Given the traditional (and perhaps stereotypical) Republican focus on bootstraps and forbearance, Sasse’s advocacy for richer socioemotional lives can be seen as a bellwether (even if his votes don’t always bear it out).
Across the aisle, Texas senatorial hopeful Beto O’ Rourke makes cost savings an integral part of his call for community mental health investments. O’Rourke has made the issue a staple in his many stump speeches, highlighting the enormous cost of delivering mental health services through the state’s current largest provider: county jails.
Like Sasse, O’Rourke works partially against brand, focusing both on community need but also on cost sustainability. It’s another sign of healthy, honest, articulate discussions about something that matters.
These discussions in Texas and Nebraska are merely the high-profile public face of something that’s been happening for a while. Whether Sasse’s advocacy pays off in legislation or Beto makes the Senate, the conversation is shifting. Even in a bitterly divided Washington, both sides united to pass a bill to combat the opioid epidemic with a stunning 98-to-1 majority.
A complex challenge demanding a collaborative approach to innovation
If we have indeed achieved real momentum on the issue, the next task is helping illuminate a path forward. Ultimately, success is best achieved through a framework that empowers resource-constrained communities and providers to collaborate in meaningful new ways. A foundational strategy that integrates digital, clinical and personal engagement solutions in pursuit of better outcomes.
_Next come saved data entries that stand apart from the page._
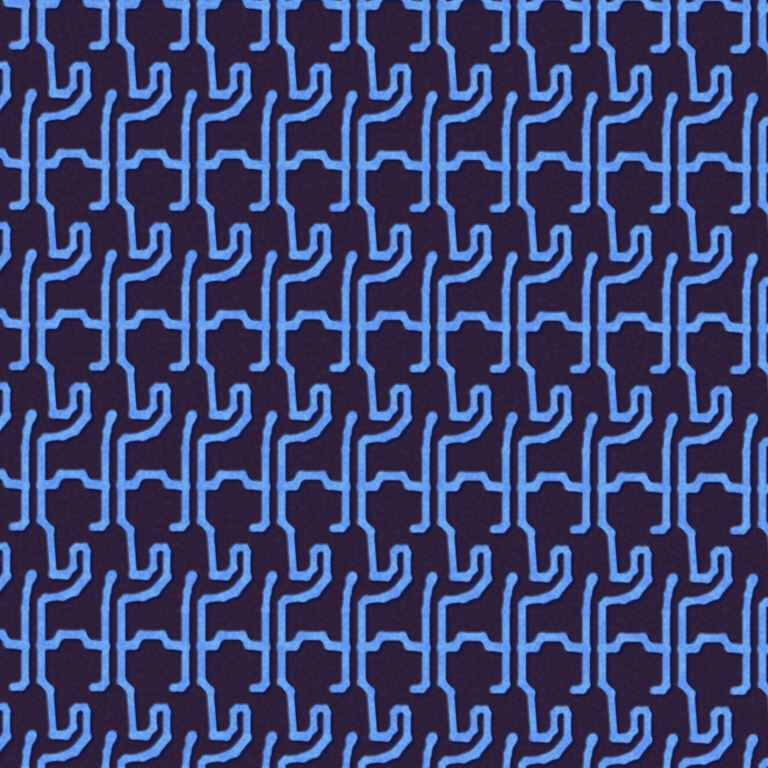
A WebGL 1 fragment shader for this pattern:

```glsl
precision highp float;
// Embossed blue interlocking hooks and brackets on a dark plum ground.

uniform vec2 u_resolution;

// One repeat, in pattern units (the canvas is 1152 units wide, y runs down).
const vec2 PERIOD = vec2(120.2, 240.5);

float smoothMin(float a, float b, float k) {
  float h = max(k - abs(a - b), 0.0) / k;
  return min(a, b) - h * h * k * 0.25;
}

// Draws a round-ended stroke from the pen to a new point and moves the pen.
void strokeTo(inout float d, inout vec2 pen, vec2 p, vec2 to, float radius) {
  vec2 along = to - pen;
  float t = clamp(dot(p - pen, along) / dot(along, along), 0.0, 1.0);
  d = smoothMin(d, length(p - pen - along * t) - radius, 4.0);
  pen = to;
}

float motif(vec2 p) {
  float d = 1e3;

  // Left stem, foot and hook, running into the stem of the row below
  vec2 pen = vec2(0.0, 40.0);
  strokeTo(d, pen, p, vec2(0.0, 158.0), 5.6);
  strokeTo(d, pen, p, vec2(13.0, 172.0), 6.0);
  strokeTo(d, pen, p, vec2(18.0, 239.0), 5.0);
  strokeTo(d, pen, p, vec2(37.0, 240.0), 6.6);
  strokeTo(d, pen, p, vec2(48.0, 228.0), 5.2);
  strokeTo(d, pen, p, vec2(48.0, 203.0), 4.8);
  strokeTo(d, pen, p, vec2(53.0, 198.0), 4.8);
  strokeTo(d, pen, p, vec2(65.0, 198.0), 4.8);
  strokeTo(d, pen, p, vec2(68.0, 204.0), 4.8);
  strokeTo(d, pen, p, vec2(68.0, 242.0), 5.2);
  strokeTo(d, pen, p, vec2(50.0, 264.0), 6.6);
  strokeTo(d, pen, p, vec2(32.0, 272.0), 6.4);
  strokeTo(d, pen, p, vec2(6.0, 275.0), 5.2);
  strokeTo(d, pen, p, vec2(0.0, 280.5), 5.4);

  // Arched crossbar
  pen = vec2(0.0, 105.0);
  strokeTo(d, pen, p, vec2(19.0, 104.0), 6.8);
  strokeTo(d, pen, p, vec2(29.0, 89.0), 5.8);
  strokeTo(d, pen, p, vec2(61.0, 89.0), 6.0);
  strokeTo(d, pen, p, vec2(71.0, 103.0), 5.8);
  strokeTo(d, pen, p, vec2(96.0, 106.0), 6.6);

  // Right stem with a knob on top and a curled end
  pen = vec2(106.0, 0.0);
  strokeTo(d, pen, p, vec2(104.0, 4.0), 7.4);
  strokeTo(d, pen, p, vec2(98.5, 24.0), 5.2);
  strokeTo(d, pen, p, vec2(96.0, 50.0), 5.0);
  strokeTo(d, pen, p, vec2(96.0, 160.0), 5.4);
  strokeTo(d, pen, p, vec2(90.0, 167.0), 5.4);
  strokeTo(d, pen, p, vec2(78.0, 168.0), 5.8);
  return d;
}

// Repeats the motif; copies cover the parts that overhang the cell.
float pattern(vec2 p) {
  vec2 margin = vec2(15.0, 12.0);
  vec2 q = mod(p + margin, PERIOD) - margin;
  float d = 1e3;
  for (int row = 0; row < 2; row++) {
    for (int column = 0; column < 2; column++) {
      d = min(d, motif(q + vec2(float(column), float(row)) * PERIOD));
    }
  }
  return d;
}

vec2 hash2(vec2 p) {
  return fract(sin(vec2(dot(p, vec2(127.1, 311.7)), dot(p, vec2(269.5, 183.3)))) * 43758.5);
}

// Distance to the nearest scattered point
float cellular(vec2 p) {
  float nearest = 1.0;
  for (int y = -1; y <= 1; y++) {
    for (int x = -1; x <= 1; x++) {
      vec2 cell = floor(p) + vec2(float(x), float(y));
      nearest = min(nearest, length(cell + hash2(cell) - p));
    }
  }
  return nearest;
}

void main() {
  vec2 uv = gl_FragCoord.xy / u_resolution;
  vec2 p = vec2(uv.x, 1.0 - uv.y) * 1152.0 - vec2(423.0, 384.0);
  p.y -= p.x * 0.0055;

  float d = pattern(p);
  float shifted = pattern(p - 3.0);
  float awayFromLight = clamp((d - shifted) / 4.2, -1.0, 1.0);
  float grain = cellular(p / 7.0) - 0.45;

  // Ground with a cast shadow and a pale rim on the lit side
  vec3 color = vec3(0.18, 0.12, 0.23) + 0.035 * grain;
  color = mix(color, vec3(0.07, 0.10, 0.29), 0.9 * (1.0 - smoothstep(-0.5, 3.5, shifted)));
  float rim = (1.0 - smoothstep(0.5, 4.0, d)) * smoothstep(0.2, -0.6, awayFromLight);
  color = mix(color, vec3(0.34, 0.38, 0.53), 0.75 * rim);

  // Mottled blue stroke, darker towards the shaded edge
  float mottle = 0.5 + 1.1 * grain + 0.25 * sin(p.x * 0.11 + 2.0 * sin(p.y * 0.07));
  vec3 blue = mix(vec3(0.37, 0.57, 0.93), vec3(0.45, 0.68, 0.94), clamp(mottle, 0.0, 1.0));
  float edge = smoothstep(-3.0, 0.5, d);
  blue = mix(blue, vec3(0.19, 0.34, 0.65), edge * (0.4 + 0.35 * awayFromLight));
  color = mix(color, blue, 1.0 - smoothstep(-1.2, 1.4, d));

  gl_FragColor = vec4(color, 1.0);
}
```
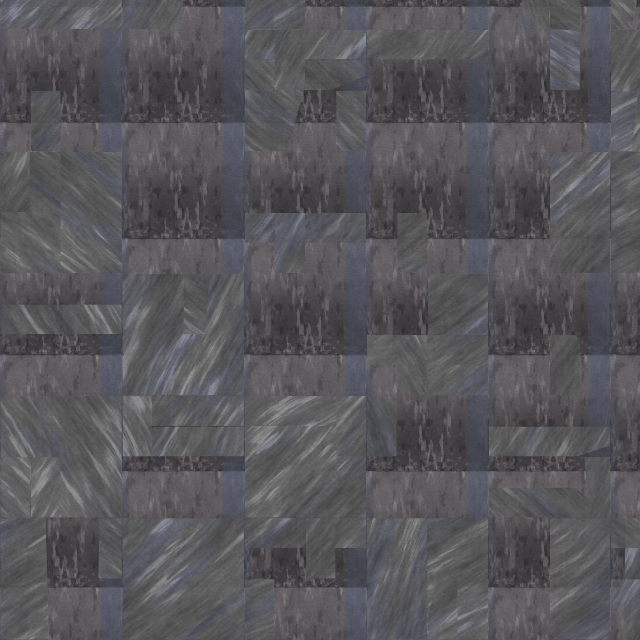
A Shadertoy shader for this texture:

```glsl
// Weathered slate wall: one worn panel repeats 5.24 times across and 5.51 times
// down, with a pale top, sooty middle and bluish right strip. Rectangular patches
// of diagonally streaked stone, some cut on a slant, are scattered over it.

const vec2 PANELS = vec2(5.24, 5.51);
const float PANEL_SHIFT = 0.0833;   // height of the lowest panel seam
const vec3 MAUVE = vec3(1.02, 0.975, 1.015);
const vec3 BLUE = vec3(0.94, 0.97, 1.12);
const vec3 GREY = vec3(1.0, 0.995, 1.0);

float hash(vec2 p) {
    return fract(sin(dot(p, vec2(127.1, 311.7))) * 43758.5453);
}

float noise(vec2 p) {
    vec2 i = floor(p), f = fract(p);
    f = f * f * (3.0 - 2.0 * f);
    return mix(mix(hash(i), hash(i + vec2(1, 0)), f.x),
               mix(hash(i + vec2(0, 1)), hash(i + vec2(1, 1)), f.x), f.y);
}

float fbm(vec2 p) {
    float sum = 0.0, amp = 0.53;
    for (int i = 0; i < 4; i++) {
        sum += amp * noise(p);
        p = p * 2.03 + 17.3;
        amp *= 0.5;
    }
    return sum;
}

mat2 rotation(float a) {
    return mat2(cos(a), sin(a), -sin(a), cos(a));
}

// One worn panel; f runs from 0 to 1 inside it
vec3 panel(vec2 f) {
    // Pale top falling to a dark foot, softened at the upper seam
    float seam = 1.0 - smoothstep(0.985, 1.0, f.y);
    float tone = mix(0.265, 0.385, smoothstep(0.1, 0.85, f.y) * seam);
    vec2 soot = (f - vec2(0.45, 0.38)) * vec2(3.0, 3.6);
    tone -= 0.05 * exp(-dot(soot, soot));
    tone += 0.09 * (fbm(f * vec2(9.0, 5.0)) - 0.5);

    // Vertical flakes and scratches of lighter stone
    float wear = fbm(f * vec2(7.0, 3.0) + 40.0);
    float flakes = fbm(f * vec2(34.0, 9.0) + 5.0);
    tone += 0.12 * smoothstep(0.52, 0.72, flakes) * smoothstep(0.3, 0.65, wear);
    tone -= 0.06 * smoothstep(0.55, 0.75, fbm(f * vec2(26.0, 10.0) + 71.0));

    // Chalky crust along the foot
    float foot = 1.0 - smoothstep(0.05, 0.24, f.y);
    tone += 0.09 * foot * smoothstep(0.48, 0.68, fbm(f * vec2(30.0, 34.0)));

    // Smooth bluish strip at the right, with a faint trace at the left
    float strip = smoothstep(0.8, 0.86, f.x) * (1.0 - smoothstep(0.985, 1.0, f.x));
    strip = max(strip, 0.6 * (1.0 - smoothstep(0.02, 0.08, f.x)));
    float stripTone = 0.30 + 0.06 * f.y * seam + 0.10 * (wear - 0.5);
    tone = mix(tone, stripTone, 0.7 * strip);
    return tone * mix(MAUVE, BLUE, strip);
}

// Streaked stone; the grain follows the angle and bends slightly
vec3 streakedStone(vec2 p, float angle, float seed) {
    vec2 r = rotation(-angle) * p * PANELS.x;
    r.y += 0.12 * noise(r * 1.6 + seed);
    float veins = fbm(r * vec2(3.5, 26.0) + seed);
    float cloud = fbm(r * vec2(1.8, 4.0) + seed + 9.0);
    float tone = 0.365 + 0.16 * (cloud - 0.5) + 0.14 * (veins - 0.5);
    tone += 0.13 * smoothstep(0.56, 0.76, veins) * smoothstep(0.35, 0.65, cloud);
    tone += 0.06 * (noise(r * vec2(14.0, 60.0)) - 0.5);
    float bluish = smoothstep(0.5, 0.7, fbm(r * vec2(1.0, 5.0) + seed + 31.0));
    return tone * mix(GREY, BLUE, 0.75 * bluish);
}

// Lays one patch over the colour; q runs from 0 to 1 inside its cell
vec3 layPatch(vec3 color, vec2 p, vec2 q, vec2 cells, vec2 id, float slant, float opacity) {
    float seed = hash(id + cells * 3.7) * 50.0;
    vec2 edge = min(q, 1.0 - q) / cells;
    float cut = dot(q - 0.5, vec2(cos(seed), 0.4 * sin(seed))) + 0.28;
    float inside = min(min(edge.x, edge.y), mix(1.0, cut / cells.x, slant));
    float angle = mix(0.45, 1.25, hash(id + 8.3));
    angle *= hash(id + 2.9) < 0.3 ? -1.0 : 1.0;
    vec3 stone = streakedStone(p, angle, seed);
    return mix(color, stone, opacity * smoothstep(0.0, 0.0015, inside));
}

void mainImage(out vec4 fragColor, in vec2 fragCoord) {
    vec2 p = fragCoord / iResolution.xy;
    vec3 color = panel(fract((p - vec2(0.0, PANEL_SHIFT)) * PANELS));

    // Large patches alternate in the lower left corner
    vec2 cells = vec2(PANELS.x);
    vec2 id = floor(p * cells);
    float diagonal = id.x + id.y;
    float present = mod(diagonal, 2.0) * step(diagonal, 3.5);
    float slant = step(0.7, hash(id + 4.0));
    color = layPatch(color, p, fract(p * cells), cells, id, slant, 0.92 * present);

    // Upright halves, flat strips and small shards, denser to the right
    for (int i = 0; i < 3; i++) {
        vec2 split = i == 0 ? vec2(2, 1) : i == 1 ? vec2(1, 4) : vec2(4, 2);
        cells = PANELS.x * split;
        id = floor(p * cells);
        float chance = 0.06 + 0.09 * (id.x + 0.5) / cells.x;
        present = step(hash(id + float(i) * 19.7), chance);
        slant = step(0.45, hash(id + 6.1));
        color = layPatch(color, p, fract(p * cells), cells, id, slant, 0.85 * present);
    }

    // Fine mineral grain
    color *= 0.95 + 0.1 * noise(p * 430.0);
    fragColor = vec4(color, 1.0);
}
```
We have long been proponents of the power of a form of systems thinking we call network design. We’ve been lucky enough to use the art and science of network thinking to help clients in diverse industries from engineering to agriculture. But if ever there was a challenge that seems custom-built network design tools and thinking, it’s behavioral health. Specifically, network design lets us:
- Fully map the complexity of the challenge, identifying stakeholders and measuring relationships
- Better understand what incentivizes behavior and influences decision-making for consumers, patients, payors, providers and advocates
- Design win-win relationships that elevate people, organizations and communities
- Optimize organizations for maximum innovation, resilience and growth
We’ve seen what network thinking can do in other industries, and we’re positive it can make an enormous contribution here as well.
A personal cause and passion
We don’t just come to behavioral health with a different set of tools and talents. Like every family and community in the world, our lives are shaped by the mental and behavioral health challenges of those we love. That’s why we’re committed to bringing network design to the fight: to enable an integrated, innovative approach to healing the whole people and populations.
We believe ultimately that getting mental and behavioral health right will not only lift the lives of millions, but create new opportunities for creativity and collaboration inside a market that will only continue to grow in both size and complexity.
More to come